A partner at Esterly, Schneider & Associates Inc., Melissa Higbie has helped to shape the look and feel of the Springfield area since 1993.
Higbie says one of the Springfield-based architecture firm’s central tenets is to design concepts that allow businesses to realize the greatest return on their investment possible.
“Over the years, I have been able to design businesses and organizations to their best potential and also have been able to watch them flourish in their industry,” she says. “Knowing that I was able to be a part of their success and help them lay the foundation they needed to succeed is something I take great pride in every day.”
A 1993 architecture graduate of Kansas State University, Higbie is a trailblazer in her industry.
In her graduating class, she says only eight women were in the field of study with her. Higbie worked her way up to her proudest accomplishment of earning her architectural license after growing up on the family farm in Kansas.

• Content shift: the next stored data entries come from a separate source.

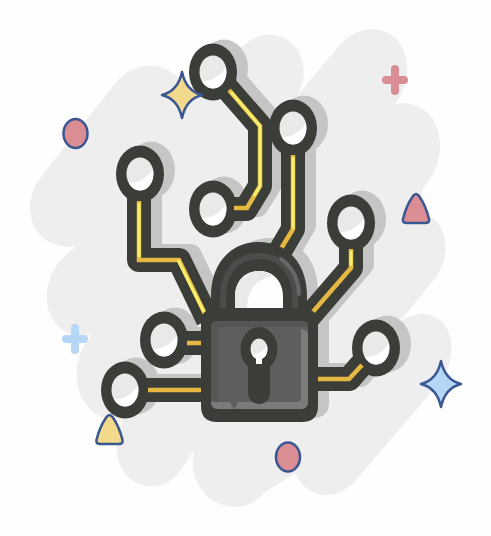
<!DOCTYPE html>
<html lang="en">
<head>
<meta charset="utf-8">
<title>Cyber security icon</title>
<style>
:root{--paper:#fefefe;--cloud:#eeeeee;--shadow:#c5c5c5;--ink:#3b3d39;--steel:#5e5e5e;--steel-light:#7b7b7a;--gold:#e5b941;--lemon:#f6ef6c;--navy:#3b5792;--rose:#db8d94;--sky:#b5d7f5;--sand:#f2d98b}
html,body{margin:0;background:var(--paper);overflow:hidden}
svg{display:block;width:491px;height:536px}
.cloud{fill:var(--cloud)}
.silhouette{fill:currentColor;stroke:none}
.casing{fill:none;stroke:currentColor;stroke-width:24;stroke-linejoin:round}
.shadow{color:var(--shadow)}
.circuit{color:var(--ink)}
.gold,.lemon{fill:none;stroke:var(--gold);stroke-width:4.5}
.lemon{stroke:var(--lemon);stroke-width:3}
.outlined{stroke:var(--navy);stroke-width:2.5;stroke-linejoin:round}
.rose{fill:var(--rose)}.sky{fill:var(--sky)}.sand{fill:var(--sand)}
</style>
</head>
<body>
<svg viewBox="0 0 491 536" role="img" aria-label="Padlock connected to circuit lines">
<defs>
  <ellipse id="node-rim" rx="24" ry="28.5"/>
  <g id="node-core">
    <ellipse rx="13.5" ry="16.5" fill="#e9e9e8"/>
    <path d="M13 -5C15 8 8 16 0 16.500C-5 16 -9 13 -11 9C0 9 8 3 13 -5Z" fill="#fff"/>
  </g>
  <g id="circuit-outline">
    <g class="casing">
      <path d="M213 72L260 126V186L246 209H213"/>
      <path d="M293 128V229L276 258"/>
      <path d="M139 174V260H179L208 320"/>
      <path d="M351 223V268L308 318"/>
      <path d="M164 343H212"/>
      <path d="M125 390H212"/>
      <path d="M376 348L349 379H308"/>
    </g>
    <g class="silhouette">
      <use href="#node-rim" x="213" y="72"/>
      <use href="#node-rim" x="293" y="128"/>
      <use href="#node-rim" x="213" y="209"/>
      <use href="#node-rim" x="140" y="174"/>
      <use href="#node-rim" x="351" y="223"/>
      <use href="#node-rim" x="164" y="340"/>
      <use href="#node-rim" x="125" y="390"/>
      <use href="#node-rim" x="376" y="348"/>
    </g>
  </g>
  <path id="lock-outline" d="M211 309V296C211 262 232 242 259 242S307 262 307 296V309Q318 311 318 322V406Q318 422 302 422H217Q201 422 201 406V322Q201 311 211 309Z"/>
  <path id="sparkle" d="M0 -23Q4 -4 20 0Q4 4 0 23Q-4 4 -20 0Q-4 -4 0 -23Z"/>
  <path id="cone" d="M-3 -14Q0 -18 3 -14Q10 -4 13 9Q14 13 9 13H-9Q-14 13 -13 9Q-10 -4 -3 -14Z"/>
  <path id="plus" d="M0 -11V11M-9 0H9" fill="none" stroke-width="8" stroke-linecap="round"/>
</defs>

<rect width="491" height="536" fill="var(--paper)"/>

<path class="cloud" d="M40 178L114 85C136 56 174 61 188 92L243 46C262 27 294 32 302 60C306 75 303 86 296 97L338 47C360 20 396 25 405 54C410 72 406 89 395 104C424 99 441 121 440 148C439 164 433 177 423 188L420 213C446 217 453 252 437 276L400 321C430 303 455 322 451 355C449 369 443 379 434 389L355 481C335 503 307 499 295 473L264 493C246 514 212 511 198 484C192 473 192 462 194 450L178 474C158 495 126 488 118 459C115 444 117 433 122 421C92 422 74 397 77 368C78 354 84 344 92 335C64 341 44 319 47 291C49 278 54 268 61 260L76 246C48 250 29 231 30 205C31 194 35 185 40 178Z"/>

<g class="shadow" transform="translate(11 -4)">
  <use href="#circuit-outline"/>
  <use href="#lock-outline" class="silhouette"/>
</g>

<g class="circuit">
  <use href="#circuit-outline"/>
  <g class="gold">
    <path d="M229 90L260 126V186L247 208H234"/>
    <path d="M293 155V229L279 252"/>
    <path d="M139 201V260H179L206 316"/>
    <path d="M351 249V268L311 314"/>
    <path d="M187 343H202"/>
    <path d="M148 390H202"/>
    <path d="M362 365L349 379H317"/>
  </g>
  <g class="lemon">
    <path d="M231 92L260 126V186L254 196"/>
    <path d="M293 157V229"/>
    <path d="M139 203V257M178 260L204 312"/>
    <path d="M351 251V266"/>
  </g>
  <use href="#node-core" x="213" y="72"/>
  <use href="#node-core" x="293" y="128"/>
  <use href="#node-core" x="213" y="209"/>
  <use href="#node-core" x="140" y="174"/>
  <use href="#node-core" x="351" y="223"/>
  <use href="#node-core" x="164" y="340"/>
  <use href="#node-core" x="125" y="390"/>
  <use href="#node-core" x="376" y="348"/>
</g>

<g id="padlock" class="circuit">
  <use href="#lock-outline" class="silhouette"/>
  <path d="M223 308V297C223 270 239 256 259 256S295 270 295 297V308" fill="none" stroke="#4b4d4a" stroke-width="6"/>
  <path d="M281 259Q298 271 299 294" fill="none" stroke="#656764" stroke-width="4" stroke-linecap="round"/>
  <path d="M235 308V297C235 281 245 271 259 271S283 281 283 297V308Z" fill="#fefefe"/>
  <path d="M235 308V297C235 281 245 271 259 271Q268 271 274 276C256 279 248 289 247 308Z" fill="#e9e9e8"/>
  <path d="M217 321H302Q308 321 308 327V402Q308 409 301 409H218Q211 409 211 402V327Q211 321 217 321Z" fill="var(--steel)"/>
  <path d="M211 327Q211 321 217 321H302Q308 321 308 327H218V402Q211 402 211 396Z" fill="#555"/>
  <g fill="var(--steel-light)">
    <path d="M211 402H230L234 409H218Q211 409 211 402Z"/>
    <path d="M238 402H297Q301 402 301 397V329Q308 329 308 335V402Q308 409 301 409H235Z"/>
  </g>
  <ellipse class="silhouette" cx="259" cy="349" rx="18.500" ry="22"/>
  <rect class="silhouette" x="248" y="354" width="22" height="50" rx="11"/>
  <ellipse cx="259" cy="349" rx="8.500" ry="10.500" fill="#e9e9e8"/>
  <path d="M267 345Q269 355 262 359V364H256V358Q253 356 252 354Q262 354 267 345Z" fill="#fff"/>
</g>

<g id="confetti">
  <use href="#sparkle" class="outlined sand" x="182" y="95"/>
  <use href="#sparkle" class="outlined sky" x="441" y="384"/>
  <ellipse class="outlined rose" cx="75.500" cy="133.500" rx="12" ry="14.500"/>
  <ellipse class="outlined rose" cx="288" cy="457" rx="12" ry="14.500"/>
  <use href="#cone" class="outlined rose" x="416" y="210"/>
  <use href="#cone" class="outlined sand" x="109.500" y="431"/>
  <use href="#plus" stroke="var(--rose)" x="395" y="80"/>
  <use href="#plus" stroke="var(--sky)" x="75" y="339"/>
</g>
</svg>
</body>
</html>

“With hard work and perseverance, you can truly achieve your dreams as a woman in your industry,” says Higbie.
Higbie is involved with several industry organizations, including the Construction Specifications Institute, Missouri Heartland Chapter of the U.S. Green Building Council, the National Association of Housing and Redevelopment Officials and the Springfield Contractors Association.
She’s also active with area nonprofits, such as The Springfield Little Theatre, Developmental Center of the Ozarks and, most recently, the Foundation for Springfield Public Schools’ advisory council.
“I have had the privilege, through our firm, to contribute to so many great organizations throughout our community on many different levels,” Higbie says. “Finding out more about how our community’s nonprofits are impacting our region is always very humbling. Being able to help them make a difference is something for which I am very grateful and appreciative.”
As a member of the Springfield Little Theatre Board of Directors, Higbie has used her skills as an architect in efforts to preserve the historic Landers Theatre.
Bill Mitchell, past president of the theater’s board of directors, says Higbie has been involved in identifying critical infrastructure needs.
Her presentations to the board, he says, were among the motivating factors to request significant funding from the Community Foundation of the Ozarks. The organization also has formed a capital campaign tasked with securing nearly $1 million to address such needs as foundation repairs and a new HVAC system at the downtown Landers Theatre.
“Unselfishly giving of time, talent and support is the hallmark of an exceptional volunteer, and in just one short year, Melissa has shown that she is an exemplary addition to our board,” Mitchell says. “Melissa also continuously provides guidance and oversight on the projects we undertake to ensure the work is done correctly and at a reasonable cost.”
A pair of area medical colleges that received state grant funding in the fall are now investing the funds toward technology and new programs with the intent of attracting more students to the nursing profession.